Carter speaks the language of success
Sacre bleu! He failed to master the French team on the field at the last World Cup, but Dan Carter is intent on conquering their language.
The All Blacks flyhalf, who has been switched to inside centre today, hopes to learn the lingo to make his entry into French society easier and pave the way for full integration with Perpignan next month.
Not that Carter, 26, needs to learn the vernacular, for even sign language from the star player will be enough to get the locals jumping to meet his every need. With his meticulous approach, Carter prefers to do it the proper way.
'I have got my iPod loaded with French lessons and I know the basics,' said Carter. 'I know enough to have got the gist of it, but I want to become fully versed. It is a hard language, but I hope it will be easier for me once I'm forced to speak it.'
Soon after the tour ends with the England match on November 29, Carter will hop across the Channel to join up with his new club for whom he will play for six months.

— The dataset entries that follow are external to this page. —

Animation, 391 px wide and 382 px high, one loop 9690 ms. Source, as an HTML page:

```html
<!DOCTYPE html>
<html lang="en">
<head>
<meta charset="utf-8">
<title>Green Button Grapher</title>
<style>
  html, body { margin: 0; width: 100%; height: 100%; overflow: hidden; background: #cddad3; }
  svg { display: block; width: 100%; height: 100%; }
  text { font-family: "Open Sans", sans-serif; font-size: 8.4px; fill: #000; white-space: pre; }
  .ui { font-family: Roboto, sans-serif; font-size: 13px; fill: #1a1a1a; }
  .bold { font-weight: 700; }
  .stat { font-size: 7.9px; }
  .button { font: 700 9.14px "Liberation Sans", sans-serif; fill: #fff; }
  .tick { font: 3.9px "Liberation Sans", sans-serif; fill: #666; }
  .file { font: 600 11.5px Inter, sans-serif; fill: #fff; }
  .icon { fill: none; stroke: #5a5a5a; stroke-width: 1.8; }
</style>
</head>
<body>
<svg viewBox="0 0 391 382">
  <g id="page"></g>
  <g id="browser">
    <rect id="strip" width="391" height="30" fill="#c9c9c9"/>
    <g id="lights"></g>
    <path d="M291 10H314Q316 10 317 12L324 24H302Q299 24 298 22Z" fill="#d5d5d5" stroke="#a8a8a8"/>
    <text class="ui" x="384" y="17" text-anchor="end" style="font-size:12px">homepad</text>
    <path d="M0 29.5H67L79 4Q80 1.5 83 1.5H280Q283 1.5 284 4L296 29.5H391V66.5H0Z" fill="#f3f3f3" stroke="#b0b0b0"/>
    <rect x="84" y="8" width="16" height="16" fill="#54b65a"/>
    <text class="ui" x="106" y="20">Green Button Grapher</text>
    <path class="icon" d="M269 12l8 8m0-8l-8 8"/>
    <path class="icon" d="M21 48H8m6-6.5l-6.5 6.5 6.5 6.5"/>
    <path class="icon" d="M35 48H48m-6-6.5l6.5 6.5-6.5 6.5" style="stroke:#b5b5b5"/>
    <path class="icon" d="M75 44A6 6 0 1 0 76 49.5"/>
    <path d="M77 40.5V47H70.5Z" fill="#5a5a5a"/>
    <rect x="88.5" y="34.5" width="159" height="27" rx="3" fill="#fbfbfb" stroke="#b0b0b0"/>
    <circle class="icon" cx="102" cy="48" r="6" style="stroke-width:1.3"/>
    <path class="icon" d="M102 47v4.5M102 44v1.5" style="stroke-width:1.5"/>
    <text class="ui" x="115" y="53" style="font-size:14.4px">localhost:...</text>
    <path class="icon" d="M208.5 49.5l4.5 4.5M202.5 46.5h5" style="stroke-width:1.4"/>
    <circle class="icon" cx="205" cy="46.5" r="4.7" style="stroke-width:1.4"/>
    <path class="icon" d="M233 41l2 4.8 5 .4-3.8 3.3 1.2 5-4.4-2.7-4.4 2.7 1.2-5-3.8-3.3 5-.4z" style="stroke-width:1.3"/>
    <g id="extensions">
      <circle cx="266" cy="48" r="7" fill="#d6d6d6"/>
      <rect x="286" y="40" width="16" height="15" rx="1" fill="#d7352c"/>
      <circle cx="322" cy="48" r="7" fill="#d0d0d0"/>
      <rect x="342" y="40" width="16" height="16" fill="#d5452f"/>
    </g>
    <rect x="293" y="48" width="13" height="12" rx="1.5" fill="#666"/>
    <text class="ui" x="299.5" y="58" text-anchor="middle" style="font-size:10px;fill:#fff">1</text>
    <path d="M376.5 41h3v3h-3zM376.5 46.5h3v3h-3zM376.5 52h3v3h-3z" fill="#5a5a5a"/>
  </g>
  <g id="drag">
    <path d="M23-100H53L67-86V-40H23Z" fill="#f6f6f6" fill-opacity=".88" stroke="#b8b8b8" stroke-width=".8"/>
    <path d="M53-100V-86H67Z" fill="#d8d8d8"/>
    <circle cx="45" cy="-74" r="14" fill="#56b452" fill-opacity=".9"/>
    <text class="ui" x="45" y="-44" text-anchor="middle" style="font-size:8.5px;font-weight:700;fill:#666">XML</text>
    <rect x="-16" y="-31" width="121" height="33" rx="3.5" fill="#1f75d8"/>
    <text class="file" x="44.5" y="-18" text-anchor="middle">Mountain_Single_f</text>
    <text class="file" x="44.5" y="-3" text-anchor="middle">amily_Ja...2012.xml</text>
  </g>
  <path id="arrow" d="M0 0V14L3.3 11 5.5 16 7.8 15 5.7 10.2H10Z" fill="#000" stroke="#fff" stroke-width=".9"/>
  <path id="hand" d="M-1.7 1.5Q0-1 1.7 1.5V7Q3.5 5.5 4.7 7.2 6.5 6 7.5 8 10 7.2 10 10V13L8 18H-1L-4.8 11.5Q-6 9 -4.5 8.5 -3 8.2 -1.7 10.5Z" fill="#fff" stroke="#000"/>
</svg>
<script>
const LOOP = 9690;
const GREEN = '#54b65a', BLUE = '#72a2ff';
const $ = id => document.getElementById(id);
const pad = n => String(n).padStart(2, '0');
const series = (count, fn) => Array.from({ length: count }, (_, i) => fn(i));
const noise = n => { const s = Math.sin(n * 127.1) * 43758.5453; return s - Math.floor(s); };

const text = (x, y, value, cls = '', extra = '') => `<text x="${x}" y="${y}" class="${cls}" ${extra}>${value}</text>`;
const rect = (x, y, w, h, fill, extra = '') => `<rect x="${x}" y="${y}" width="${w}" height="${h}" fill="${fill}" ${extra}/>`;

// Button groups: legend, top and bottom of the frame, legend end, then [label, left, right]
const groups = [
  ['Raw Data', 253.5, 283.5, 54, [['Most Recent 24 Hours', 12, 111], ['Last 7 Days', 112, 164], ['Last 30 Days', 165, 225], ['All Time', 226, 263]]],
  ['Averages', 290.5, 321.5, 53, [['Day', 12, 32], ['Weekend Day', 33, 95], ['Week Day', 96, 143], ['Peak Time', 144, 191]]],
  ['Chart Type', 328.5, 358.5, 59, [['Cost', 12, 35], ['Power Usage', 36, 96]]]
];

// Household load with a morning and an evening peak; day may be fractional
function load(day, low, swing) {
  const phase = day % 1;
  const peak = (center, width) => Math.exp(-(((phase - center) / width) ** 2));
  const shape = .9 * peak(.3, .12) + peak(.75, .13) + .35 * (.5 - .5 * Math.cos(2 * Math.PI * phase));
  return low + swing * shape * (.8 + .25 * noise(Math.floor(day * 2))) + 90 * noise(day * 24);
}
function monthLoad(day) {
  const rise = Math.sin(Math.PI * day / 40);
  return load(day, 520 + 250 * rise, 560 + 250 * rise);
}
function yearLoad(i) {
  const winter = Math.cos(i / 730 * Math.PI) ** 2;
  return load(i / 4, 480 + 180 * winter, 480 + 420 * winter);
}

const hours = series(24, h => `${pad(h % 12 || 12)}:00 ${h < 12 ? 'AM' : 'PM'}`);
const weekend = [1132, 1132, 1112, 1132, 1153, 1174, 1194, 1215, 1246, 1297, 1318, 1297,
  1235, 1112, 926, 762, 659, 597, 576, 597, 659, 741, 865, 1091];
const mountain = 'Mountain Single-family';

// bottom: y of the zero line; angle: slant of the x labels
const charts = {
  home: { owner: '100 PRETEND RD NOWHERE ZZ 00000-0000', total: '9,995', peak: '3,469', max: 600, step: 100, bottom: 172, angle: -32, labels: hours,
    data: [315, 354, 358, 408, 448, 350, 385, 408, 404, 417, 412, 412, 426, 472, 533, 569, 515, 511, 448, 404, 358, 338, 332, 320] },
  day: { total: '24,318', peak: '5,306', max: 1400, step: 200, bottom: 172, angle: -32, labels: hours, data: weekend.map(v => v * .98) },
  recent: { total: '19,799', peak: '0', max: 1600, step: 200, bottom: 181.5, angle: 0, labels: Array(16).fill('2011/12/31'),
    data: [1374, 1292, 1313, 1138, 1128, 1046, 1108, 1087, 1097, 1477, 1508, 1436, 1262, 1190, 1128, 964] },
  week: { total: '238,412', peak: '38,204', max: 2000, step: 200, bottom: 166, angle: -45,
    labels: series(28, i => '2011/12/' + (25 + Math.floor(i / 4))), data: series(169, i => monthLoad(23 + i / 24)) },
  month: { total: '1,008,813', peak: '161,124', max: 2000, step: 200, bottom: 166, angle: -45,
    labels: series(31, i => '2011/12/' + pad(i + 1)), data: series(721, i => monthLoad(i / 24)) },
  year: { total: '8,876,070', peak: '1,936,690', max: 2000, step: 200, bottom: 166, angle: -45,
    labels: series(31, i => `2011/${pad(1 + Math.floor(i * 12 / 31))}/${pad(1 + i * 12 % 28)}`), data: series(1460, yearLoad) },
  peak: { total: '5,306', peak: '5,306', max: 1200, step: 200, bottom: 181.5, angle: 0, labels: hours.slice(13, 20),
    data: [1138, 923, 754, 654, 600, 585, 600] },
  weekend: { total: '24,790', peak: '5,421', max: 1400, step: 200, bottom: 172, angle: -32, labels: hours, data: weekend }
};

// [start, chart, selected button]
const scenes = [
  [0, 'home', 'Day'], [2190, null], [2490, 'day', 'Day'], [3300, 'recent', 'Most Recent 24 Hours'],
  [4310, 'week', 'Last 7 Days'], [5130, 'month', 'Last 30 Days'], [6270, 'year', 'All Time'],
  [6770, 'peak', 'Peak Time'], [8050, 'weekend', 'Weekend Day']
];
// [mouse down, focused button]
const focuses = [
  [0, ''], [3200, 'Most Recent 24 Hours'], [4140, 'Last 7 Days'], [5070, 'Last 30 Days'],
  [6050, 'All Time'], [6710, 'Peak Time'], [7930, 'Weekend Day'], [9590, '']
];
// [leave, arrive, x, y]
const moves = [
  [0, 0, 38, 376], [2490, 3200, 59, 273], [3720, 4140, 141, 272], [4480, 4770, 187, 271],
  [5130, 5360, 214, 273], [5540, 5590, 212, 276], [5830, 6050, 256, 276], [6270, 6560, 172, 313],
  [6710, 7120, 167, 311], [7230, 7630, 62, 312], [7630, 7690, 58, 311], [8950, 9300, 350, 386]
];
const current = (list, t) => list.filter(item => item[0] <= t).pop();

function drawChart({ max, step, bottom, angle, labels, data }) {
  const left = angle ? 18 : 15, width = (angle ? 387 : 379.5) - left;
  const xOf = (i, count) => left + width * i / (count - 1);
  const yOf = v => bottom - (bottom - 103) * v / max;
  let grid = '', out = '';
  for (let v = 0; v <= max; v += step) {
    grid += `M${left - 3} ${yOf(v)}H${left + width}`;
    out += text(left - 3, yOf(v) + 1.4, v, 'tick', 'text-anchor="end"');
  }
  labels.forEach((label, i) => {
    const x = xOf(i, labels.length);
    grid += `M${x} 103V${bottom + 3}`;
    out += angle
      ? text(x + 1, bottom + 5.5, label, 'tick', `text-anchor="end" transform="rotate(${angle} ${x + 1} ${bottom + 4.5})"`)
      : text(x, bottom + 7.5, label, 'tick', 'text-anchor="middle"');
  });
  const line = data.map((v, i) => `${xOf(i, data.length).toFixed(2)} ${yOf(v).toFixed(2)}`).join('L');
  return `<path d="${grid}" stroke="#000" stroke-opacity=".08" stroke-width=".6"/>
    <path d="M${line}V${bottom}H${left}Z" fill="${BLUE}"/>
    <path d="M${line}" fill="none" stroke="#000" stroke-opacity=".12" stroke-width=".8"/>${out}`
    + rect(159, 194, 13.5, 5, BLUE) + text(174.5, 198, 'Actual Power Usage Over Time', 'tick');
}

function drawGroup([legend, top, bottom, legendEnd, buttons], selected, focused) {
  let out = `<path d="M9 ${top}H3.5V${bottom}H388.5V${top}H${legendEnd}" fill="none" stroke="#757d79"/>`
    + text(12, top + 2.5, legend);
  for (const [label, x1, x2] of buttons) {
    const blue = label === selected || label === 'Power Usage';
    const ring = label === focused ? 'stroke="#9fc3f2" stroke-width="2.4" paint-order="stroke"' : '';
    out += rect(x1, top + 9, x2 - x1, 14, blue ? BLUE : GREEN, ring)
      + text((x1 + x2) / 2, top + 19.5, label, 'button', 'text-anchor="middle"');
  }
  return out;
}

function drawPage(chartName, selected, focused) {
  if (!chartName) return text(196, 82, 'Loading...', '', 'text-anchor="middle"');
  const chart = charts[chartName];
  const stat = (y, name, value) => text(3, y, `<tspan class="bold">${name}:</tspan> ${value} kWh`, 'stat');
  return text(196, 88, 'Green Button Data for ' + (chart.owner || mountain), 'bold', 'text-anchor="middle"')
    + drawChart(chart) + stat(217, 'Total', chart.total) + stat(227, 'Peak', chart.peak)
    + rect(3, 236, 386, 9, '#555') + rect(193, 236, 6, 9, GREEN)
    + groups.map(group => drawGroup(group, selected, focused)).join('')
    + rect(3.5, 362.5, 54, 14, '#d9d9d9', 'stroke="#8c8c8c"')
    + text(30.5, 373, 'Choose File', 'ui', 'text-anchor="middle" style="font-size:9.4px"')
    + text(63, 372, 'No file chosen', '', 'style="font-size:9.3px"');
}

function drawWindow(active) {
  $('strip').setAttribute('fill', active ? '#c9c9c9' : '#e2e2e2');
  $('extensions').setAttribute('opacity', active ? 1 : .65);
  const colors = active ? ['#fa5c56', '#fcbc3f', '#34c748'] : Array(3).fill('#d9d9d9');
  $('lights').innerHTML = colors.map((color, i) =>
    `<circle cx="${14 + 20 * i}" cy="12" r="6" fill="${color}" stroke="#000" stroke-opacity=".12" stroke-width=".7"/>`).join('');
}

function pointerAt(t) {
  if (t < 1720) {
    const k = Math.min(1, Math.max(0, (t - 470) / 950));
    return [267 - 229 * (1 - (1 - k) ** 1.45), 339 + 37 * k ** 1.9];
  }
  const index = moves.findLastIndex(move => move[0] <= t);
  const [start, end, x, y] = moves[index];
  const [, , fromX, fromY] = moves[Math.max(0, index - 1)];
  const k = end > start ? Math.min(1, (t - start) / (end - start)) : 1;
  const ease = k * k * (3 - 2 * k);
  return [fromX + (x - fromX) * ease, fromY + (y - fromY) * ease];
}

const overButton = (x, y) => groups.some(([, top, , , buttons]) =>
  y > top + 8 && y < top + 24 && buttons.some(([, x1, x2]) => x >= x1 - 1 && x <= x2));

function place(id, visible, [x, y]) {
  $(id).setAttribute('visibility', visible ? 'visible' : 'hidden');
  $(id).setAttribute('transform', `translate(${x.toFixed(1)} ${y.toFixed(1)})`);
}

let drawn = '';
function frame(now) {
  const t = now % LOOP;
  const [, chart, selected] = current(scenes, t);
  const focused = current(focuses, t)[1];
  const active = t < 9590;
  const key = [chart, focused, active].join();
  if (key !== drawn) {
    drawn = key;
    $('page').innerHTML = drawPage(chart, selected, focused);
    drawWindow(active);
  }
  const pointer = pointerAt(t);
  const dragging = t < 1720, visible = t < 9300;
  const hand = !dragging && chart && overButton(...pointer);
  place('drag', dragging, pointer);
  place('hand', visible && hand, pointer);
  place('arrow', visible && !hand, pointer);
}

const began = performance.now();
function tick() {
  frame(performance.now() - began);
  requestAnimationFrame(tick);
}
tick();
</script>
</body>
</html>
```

It is not something new for an All Black. Many others have gone before him, but the only difference - a huge one - in Carter's case is that he goes with the blessing of the New Zealand Rugby Union (NZRU).
Recognising that he is a true superstar - the next big one after Jonah Lomu - the NZRU inserted a sabbatical in his new contract which will take him to 2011 and the next World Cup. They feel if the All Blacks are to win the World Cup for the first time since 1987, they will need Carter in their midst.
'I feel very privileged to be given this sabbatical and not having to give up playing for the All Blacks,' Carter said. 'It is good that the union is thinking outside the square.'
New Zealand officials normally have a policy in place where only home-based players are eligible to be chosen for the All Blacks. In this day and age where the lure of big bucks - be it yen, francs or sterling - has seen many All Blacks hang up their treasured jersey and leave for foreign shores, Carter is indeed privileged.
Some sections of the media in New Zealand have asked why Carter is being favoured. He was allowed to take a six-week break after the Tri-Nations and did not have to figure in the season-ending Air New Zealand Cup. Carter admits he is fortunate to be able to continue playing for the All Blacks and extend his 54-cap streak.
'I know I'm lucky. I wanted to experience playing rugby in Europe and I don't have to give up my All Blacks jersey to do that. But this is just a one-off exercise,' he insisted.
After six months in France, where he will be playing 'three or four games' a month, Carter will return in time for the start of the southern hemisphere season in June, where he will rejoin the Crusaders as they bid to defend their Super 14 title.
Is he worried about burnout? 'Non.' Carter is confident he can handle 18 months of top-grade rugby on the trot.
'I'm not really all that worried,' said Carter. 'I had a six-week break after the Tri-Nations and I'm fresh. The decision not to play too much rugby now will pay off next year.'
For the moment, he has blanked out his French sojourn and is thinking no further than this afternoon's encounter.
'I'm going to give this team 100 per cent focus. I'm not going to worry about this Perpignan side until after the last game,' he said.
So for the moment, Carter has switched off his iPod too.